Sicily has an ancient vinous history with records of flourishing Greek vineyards in the 5th century BC.  The mountainous terrain, poor soil, intense heat, and low rain fall have long made it a productive wine region.  The Aeolian Islands are a volcanic archipelago off the north coast of Sicily.  Carlo Hauner was a successful artists who first visited the Aeolian islands in 1968.  He curiosity about the local winemaking techniques and the Malvasia grape led him to move to the island of Salina.  After renovating twenty acres of vineyard he opened a new winery in the 1980s. He blended traditional Aeolian techniques with modern technology. He passed away in 1996 leaving the winery to be run by his son, Carlo Junior.  The vineyards are located at 50-100 meters in altitude and have soils that are volcanic and pumice.  The Hiera is a blend of Calabrese (Nero D’Avola), Sangiovese, and Corinto Nero.  It is aged in barriques for one year.  The Hiera is $20 and well priced at that, available at MacArthur’s.

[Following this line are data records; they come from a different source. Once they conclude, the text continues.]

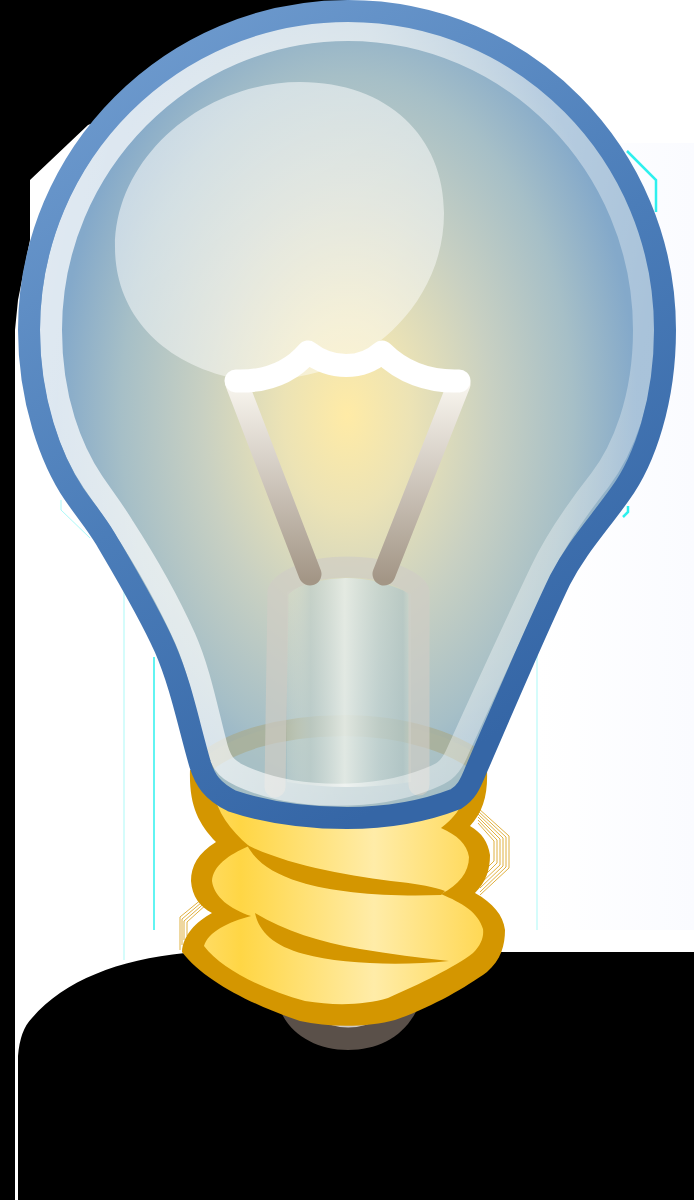
<!DOCTYPE html>
<html lang="en">
<head>
<meta charset="utf-8">
<title>Light bulb</title>
<style>
:root {
  --paper: #fff;
  --ink: #000;
  --cyan: #2ef0ee;
  --brass-edge: #d49600;
  --contact: #5a5049;
  --contact-shine: #d0ccc8;
  --support: #d0cec5;
  --collar: #a9ab8c;
}
html, body { margin: 0; overflow: hidden; background: var(--paper); }
svg { display: block; width: 694px; height: 1200px; }
.ink { fill: var(--ink); }
.cyan { fill: none; stroke: var(--cyan); }
.echo { fill: none; stroke: var(--brass-edge); stroke-width: 1; opacity: .75; }
.brass-edge { fill: var(--brass-edge); }
.wire { fill: none; stroke-width: 23; stroke-linecap: round; stroke-linejoin: round; }
</style>
</head>
<body>
<svg viewBox="0 0 694 1200" role="img" aria-label="Glowing light bulb with a brass screw base">
  <defs>
    <radialGradient id="glow" gradientUnits="userSpaceOnUse" cx="0" cy="0" r="290" gradientTransform="translate(347 415) scale(1 1.5)">
      <stop offset="0" stop-color="#ffeba6"/>
      <stop offset=".22" stop-color="#ece3b5"/>
      <stop offset=".5" stop-color="#c8d0c2"/>
      <stop offset=".78" stop-color="#a6bfc7"/>
      <stop offset="1" stop-color="#84a9ca"/>
    </radialGradient>
    <linearGradient id="rim" gradientUnits="userSpaceOnUse" x1="120" y1="80" x2="520" y2="720">
      <stop offset="0" stop-color="#6b98cc"/>
      <stop offset=".5" stop-color="#4b7db9"/>
      <stop offset="1" stop-color="#3566a6"/>
    </linearGradient>
    <linearGradient id="innerRim" gradientUnits="userSpaceOnUse" x1="60" y1="200" x2="650" y2="320">
      <stop offset="0" stop-color="#fff" stop-opacity=".74"/>
      <stop offset=".45" stop-color="#fff" stop-opacity=".64"/>
      <stop offset=".75" stop-color="#fff" stop-opacity=".42"/>
      <stop offset="1" stop-color="#fff" stop-opacity=".3"/>
    </linearGradient>
    <linearGradient id="shine" x1="0" y1="0" x2=".7" y2="1">
      <stop offset="0" stop-color="#fff" stop-opacity=".54"/>
      <stop offset="1" stop-color="#fff" stop-opacity=".46"/>
    </linearGradient>
    <linearGradient id="wireFill" gradientUnits="userSpaceOnUse" x1="0" y1="385" x2="0" y2="580">
      <stop offset="0" stop-color="#f8f5ee"/>
      <stop offset=".4" stop-color="#d6cfc6"/>
      <stop offset="1" stop-color="#a39686"/>
    </linearGradient>
    <linearGradient id="stemFill" gradientUnits="userSpaceOnUse" x1="285" y1="0" x2="412" y2="0">
      <stop offset="0" stop-color="#dfe6da" stop-opacity=".15"/>
      <stop offset=".2" stop-color="#c0cfcb" stop-opacity=".7"/>
      <stop offset=".47" stop-color="#e6ece6" stop-opacity=".9"/>
      <stop offset=".75" stop-color="#c3d3d1" stop-opacity=".75"/>
      <stop offset=".93" stop-color="#b3c6c5" stop-opacity=".75"/>
      <stop offset="1" stop-color="#cfdad2" stop-opacity=".5"/>
    </linearGradient>
    <linearGradient id="brassFill" gradientUnits="userSpaceOnUse" x1="200" y1="0" x2="490" y2="0">
      <stop offset="0" stop-color="#ffdc65"/>
      <stop offset=".14" stop-color="#ffd645"/>
      <stop offset=".6" stop-color="#ffeca8"/>
      <stop offset="1" stop-color="#ffd750"/>
    </linearGradient>
    <linearGradient id="paperTint" x1="0" y1="0" x2="1" y2="0">
      <stop offset="0" stop-color="#fff"/>
      <stop offset="1" stop-color="#fafbff"/>
    </linearGradient>
    <path id="bulbOutline" d="M348 11C524 11 665 154 665 330C665 400 645 460 620 494C598 525 577 547 560 580C535 632 502 710 476 770C470 785 466 793 456 799C420 813 385 818 347 818C305 818 265 812 232 801C212 791 205 780 200 764C188 722 181 685 165 648C148 610 125 572 105 538C96 523 88 514 74 494C51 460 29 400 29 330C29 154 172 11 348 11Z"/>
    <clipPath id="bulbClip"><use href="#bulbOutline"/></clipPath>
  </defs>

  <g id="backdrop">
    <rect width="694" height="1200" fill="var(--paper)"/>
    <rect x="537" y="143" width="157" height="787" fill="url(#paperTint)"/>
    <path class="ink" d="M0 0H348L260 60L88 125L30 180V240L18 300L15 330V1200H0Z"/>
    <path class="ink" d="M18 1200V1056Q20 1030 32 1018C65 980 118 960 185 953L200 952H694V1200Z"/>
    <path class="cyan" stroke-width="1.5" d="M154 657V930"/>
    <path class="cyan" stroke-width="1" opacity=".4" d="M124 590V960M537 655V930M61 500V510L90 538"/>
    <path class="cyan" stroke-width="2.5" d="M627 151L656 180V212M628 506V512L623 517"/>
  </g>

  <g id="screw-base">
    <path d="M281 1012C292 1036 318 1050 348 1050C380 1050 407 1035 419 1005Z" fill="var(--contact)"/>
    <path d="M315 1018Q348 1037 382 1018Z" fill="var(--contact-shine)"/>
    <path class="echo" d="M478 808L509 836V868L480 895M478 811L506 837V867L480 892M478 814L503 838V866L480 888M478 817L500 839V865L480 884M478 820L497 840V863L480 880M478 823L494 841V861L480 875M208 894L180 917V950M208 897L182 919V945M208 900L184 921V940M208 903L187 922V936"/>
    <path class="brass-edge" d="M190 770C189 805 198 823 216 842C198 853 191 866 191 881C192 896 200 907 212 913C196 922 183 935 182 952C205 982 255 1006 300 1021C330 1028 370 1027 395 1020C430 1008 465 988 487 972C501 960 505 945 505 930C503 915 493 903 475 893C486 882 490 870 490 855C488 842 482 833 470 826C483 812 488 795 487 770Z"/>
    <path fill="url(#brassFill)" d="M213 790C217 812 230 830 249 846C228 855 213 866 212 881C214 897 230 909 251 916C228 922 208 932 204 946C222 970 265 990 305 1001C335 1006 365 1005 388 998C420 984 455 967 473 953C481 945 484 937 483 929C478 912 462 903 441 894C459 885 469 872 469 857C467 844 457 835 441 828C454 818 462 808 464 795Z"/>
    <path class="brass-edge" d="M247 845C290 866 350 876 400 882C418 884 435 887 445 891L441 895C390 897 335 893 300 882C272 873 256 862 247 845Z"/>
    <path class="brass-edge" d="M255 913C285 931 320 942 360 949C390 954 420 958 449 961C400 966 340 964 304 954C274 946 259 932 255 913Z"/>
  </g>

  <g id="glass">
    <use href="#bulbOutline" fill="url(#glow)"/>
    <g clip-path="url(#bulbClip)">
      <path d="M190 772C240 705 440 700 500 776L456 799Q350 835 232 801Z" fill="#b3c7c4" opacity=".6"/>
      <path d="M196 771C250 712 430 708 492 774" fill="none" stroke="var(--collar)" stroke-opacity=".65" stroke-width="21"/>
    </g>
    <path id="highlight" d="M300 82C388 82 444 137 444 213C444 292 386 346 345 361C316 378 270 383 228 377C156 359 115 309 115 247C115 157 203 82 300 82Z" fill="url(#shine)"/>
  </g>

  <g id="stem">
    <path d="M287 592Q347 563 411 594V782Q347 792 287 782Z" fill="url(#stemFill)"/>
    <path d="M275 787L278 592C279 586 300 567 347 567C395 567 419 586 419 592V785" fill="none" stroke="var(--support)" stroke-opacity=".66" stroke-width="21" stroke-linecap="round" stroke-linejoin="round"/>
  </g>

  <g id="filament">
    <path class="wire" stroke="url(#wireFill)" d="M237 384L310 574M459 384L384 574"/>
    <path class="wire" stroke="#fff" d="M236 381C267 382 291 372 308 352C331 370 362 370 382 352C402 372 429 382 459 381"/>
  </g>

  <g id="glass-edge">
    <path d="M348 30C511 30 644 165 644 330C644 400 622 451 600 480C578 508 556 539 541 571C512 632 480 702 456 755C448 772 440 774 428 779C375 800 300 800 248 779C228 771 222 765 217 748C207 711 200 672 185 638C168 600 145 560 123 526C114 511 106 501 93 482C72 451 51 400 51 330C51 165 185 30 348 30Z" fill="none" stroke="url(#innerRim)" stroke-width="22"/>
    <use href="#bulbOutline" fill="none" stroke="url(#rim)" stroke-width="22"/>
  </g>
</svg>
</body>
</html>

2004 Taurino, Notarpanaro, Rosso del Salento, Puglia (Apulia)
This wine is a light to medium ruby color with cherry highlights.  It has a lighter nose of darker, smooth fruits.  In the mouth there are dark blackberry  flavors.  It was a little more rustic on the second night.  *** Now-2017.

2008 Carlo Hauner, Hiera, Sicilia
This wine has a light to medium nose of scented, gritty red berried fruit.  In the mouth there are plenty of red fruits with good, ripe tannins in a supportive nature.  There are flavors of red currant, spices, and some blue fruits.  The flavors turn towards the tart in the finish.  The aftertaste has long flavors, minerals, and a little inkiness.  A lovely wine.  *** Now-2015.